Tereza Simonova was destined to star on the tennis court.
“I started playing when I was about four and always loved it, even at a young age,” said the 15-year-old. “It was natural to get into the sport with my dad and I just love the competition. It’s fun to compete and to see your hard work pay off.”
Her father, Rene Simon, has been involved in the sport for years and is the head pro at the Red Deer Tennis Club.
Simonova was born in Slovakia and moved to Calgary with her parents when she was three. She played at the Calgary Tennis Academy until her father took over as head pro in Red Deer.
Rene has been Tereza’s only coach, something she feels comfortable with.
“It can be tough, but I also think it helps in that he knows me and knows how hard he can push me to be better.”
Simonova and her dad have been a good combination.
Simonova finished second in girls singles at the Western Canada Games in Fort McMurray, then competed in the U16 and U18 national championships in Quebec and Ontario respectively.
“I didn’t win much at the nationals, but it was a great experience,” she said. “The competition is so much higher than in Alberta and a lot deeper. But it’s good to see a lot of different players and get a chance to play at a high level.”
Simonova lives in Sylvan Lake. She attends Red Deer’s Notre Dame High School and will go into Grade 11 this fall.
She said her success at the Western Canada Games is one of the highlights of her young career.
“I would say it definitely is my biggest accomplishment so far.”
Simonova lost in the final to 15-year-old Ashleigh Jacobs of Calgary, who is ranked No. 1 in Alberta in both the U16 and U18 divisions and second in the Open class.
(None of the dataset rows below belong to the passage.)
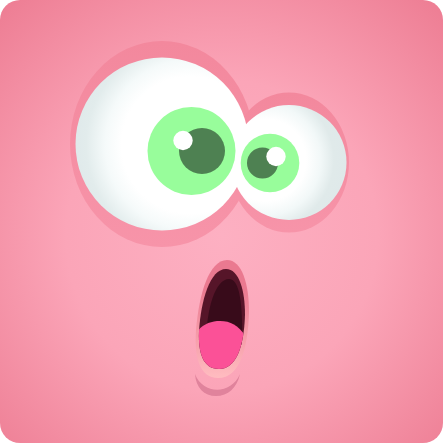
<!DOCTYPE html>
<html lang="en">
<head>
<meta charset="utf-8">
<title>Surprised face</title>
<style>
:root {
  --page: #ffffff;
  --skin-light: #fdb0c2;
  --skin-mid: #fba5b8;
  --skin-edge: #ee7f95;
  --socket-top: #f3889d;
  --socket-bottom: #f794a9;
  --iris: #98fd9b;
  --pupil: #4e8152;
  --shine: #ffffff;
  --mouth: #561529;
  --throat: #380b1a;
  --tongue: #fb5197;
  --lip-top: #ea7990;
  --lip-bottom: #ffbcc0;
  --chin: #e0839c;
}
html, body { margin: 0; background: var(--page); overflow: hidden; }
.face { display: block; width: 443px; height: 443px; }
.iris { fill: var(--iris); }
.pupil { fill: var(--pupil); }
.shine { fill: var(--shine); }
.mouth { fill: var(--mouth); }
.throat { fill: var(--throat); }
.tongue { fill: var(--tongue); }
.chin { fill: var(--chin); }
.skin-start { stop-color: var(--skin-light); }
.skin-middle { stop-color: var(--skin-mid); }
.skin-end { stop-color: var(--skin-edge); }
.socket-start { stop-color: var(--socket-top); }
.socket-end { stop-color: var(--socket-bottom); }
.lip-start { stop-color: var(--lip-top); }
.lip-end { stop-color: var(--lip-bottom); }
</style>
</head>
<body>
<svg class="face" viewBox="0 0 443 443" role="img" aria-label="Surprised pink cartoon face with big green eyes and an open mouth">
  <defs>
    <radialGradient id="skin" gradientUnits="userSpaceOnUse" cx="222" cy="236" r="312">
      <stop class="skin-start" offset="0"/>
      <stop class="skin-middle" offset=".5"/>
      <stop class="skin-end" offset="1"/>
    </radialGradient>
    <linearGradient id="socket" x1="0" y1="0" x2="0" y2="1">
      <stop class="socket-start" offset="0"/>
      <stop class="socket-end" offset="1"/>
    </linearGradient>
    <radialGradient id="eyeball-large" gradientUnits="userSpaceOnUse" cx="190" cy="145" r="118">
      <stop offset=".58" stop-color="#ffffff"/>
      <stop offset=".72" stop-color="#f5fafa"/>
      <stop offset=".88" stop-color="#e2ecec"/>
      <stop offset="1" stop-color="#dfe9ea"/>
    </radialGradient>
    <radialGradient id="eyeball-small" gradientUnits="userSpaceOnUse" cx="265" cy="160" r="82">
      <stop offset=".5" stop-color="#ffffff"/>
      <stop offset=".68" stop-color="#f2f8f8"/>
      <stop offset=".84" stop-color="#e0eaea"/>
      <stop offset="1" stop-color="#dfe9ea"/>
    </radialGradient>
    <linearGradient id="lip" x1="0" y1="0" x2="0" y2="1">
      <stop class="lip-start" offset="0"/>
      <stop class="lip-start" offset=".25"/>
      <stop class="lip-end" offset="1"/>
    </linearGradient>
    <path id="mouth-shape" d="M226 269C239 269 245 290 245 315C244 345 237 369 219 369C203 369 198 353 199 331C201 300 210 269 226 269Z"/>
    <clipPath id="mouth-opening"><use href="#mouth-shape"/></clipPath>
  </defs>

  <rect id="head" width="443" height="443" rx="20" fill="url(#skin)"/>

  <g id="sockets" fill="url(#socket)">
    <ellipse cx="162" cy="144" rx="92" ry="103"/>
    <ellipse cx="289" cy="162.500" rx="60" ry="70"/>
  </g>

  <g id="eyes">
    <circle cx="289" cy="162.500" r="57.500" fill="url(#eyeball-small)"/>
    <circle cx="162" cy="144" r="86.500" fill="url(#eyeball-large)"/>
    <g id="left-gaze">
      <circle class="iris" cx="191.500" cy="151" r="44"/>
      <circle class="pupil" cx="202" cy="151" r="23"/>
      <circle class="shine" cx="183" cy="140.500" r="9.700"/>
    </g>
    <g id="right-gaze">
      <circle class="iris" cx="270" cy="163" r="29.300"/>
      <circle class="pupil" cx="262.500" cy="163" r="15.500"/>
      <circle class="shine" cx="276" cy="156.500" r="9.700"/>
    </g>
  </g>

  <g id="mouth">
    <path class="chin" d="M195 374C203 395 231 395 240 374C237 388 228 396 216 396C204 396 196 388 195 374Z"/>
    <path fill="url(#lip)" d="M227 260C242 260 249 284 249 312C248 348 240 378 218 378C200 378 194 358 196 330C199 294 209 260 227 260Z"/>
    <use class="mouth" href="#mouth-shape"/>
    <g clip-path="url(#mouth-opening)">
      <path class="throat" d="M229 279C239 279 243 300 242 345H206C206 310 215 279 229 279Z"/>
      <path class="tongue" d="M194 336C200 325 210 321 220 321C231 321 239 326 246 337V372H194Z"/>
    </g>
  </g>
</svg>
</body>
</html>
Simonova is ranked third in the U16, fifth in U18 and tied for eighth in the Open class. Standings are determined on points accumulated.
Nationally, Simonova is ranked 52nd in the U16, 76th in U18 and 166th in the Open.
Despite losing to Jacobs and sitting behind her in the rankings, Simonova isn’t intimated by the Calgary star, who she faced at the Western finals a few short hours after defeating a girl from B.C. 2-1 in the semifinal.
“We’ve faced each other several times and I’ve defeated her, so there’s not much difference between us,” she said.
Simonova has won several tournaments, including the 2015 Red Deer Play Tennis Provincials in the women’s open division.
She understands her game and knows exactly what her strengths and weaknesses are.
“My backhand and serve are my strengths,” she said. “My weaknesses are my forehand and my agility. But those are things I can continue to work on.”
One of the advantages Simonova has playing out of the Red Deer Tennis Club is their indoor facility. A disadvantage is not having top competition to train with and against.
“Having the indoor facility is great. I don’t have to worry about training in the winter,” she said.
“As for a training partner, I play against Michael Robinson a lot. He’s younger than I am. But he’s growing and becoming stronger. I’d say he’s about my level now.”
Simonova will graduate high school in 2017 and hopes to get a post-secondary scholarship in the United States.
“That’s my goal,” she said. “As for now, I don’t know what I will take in school, but I have time to decide.”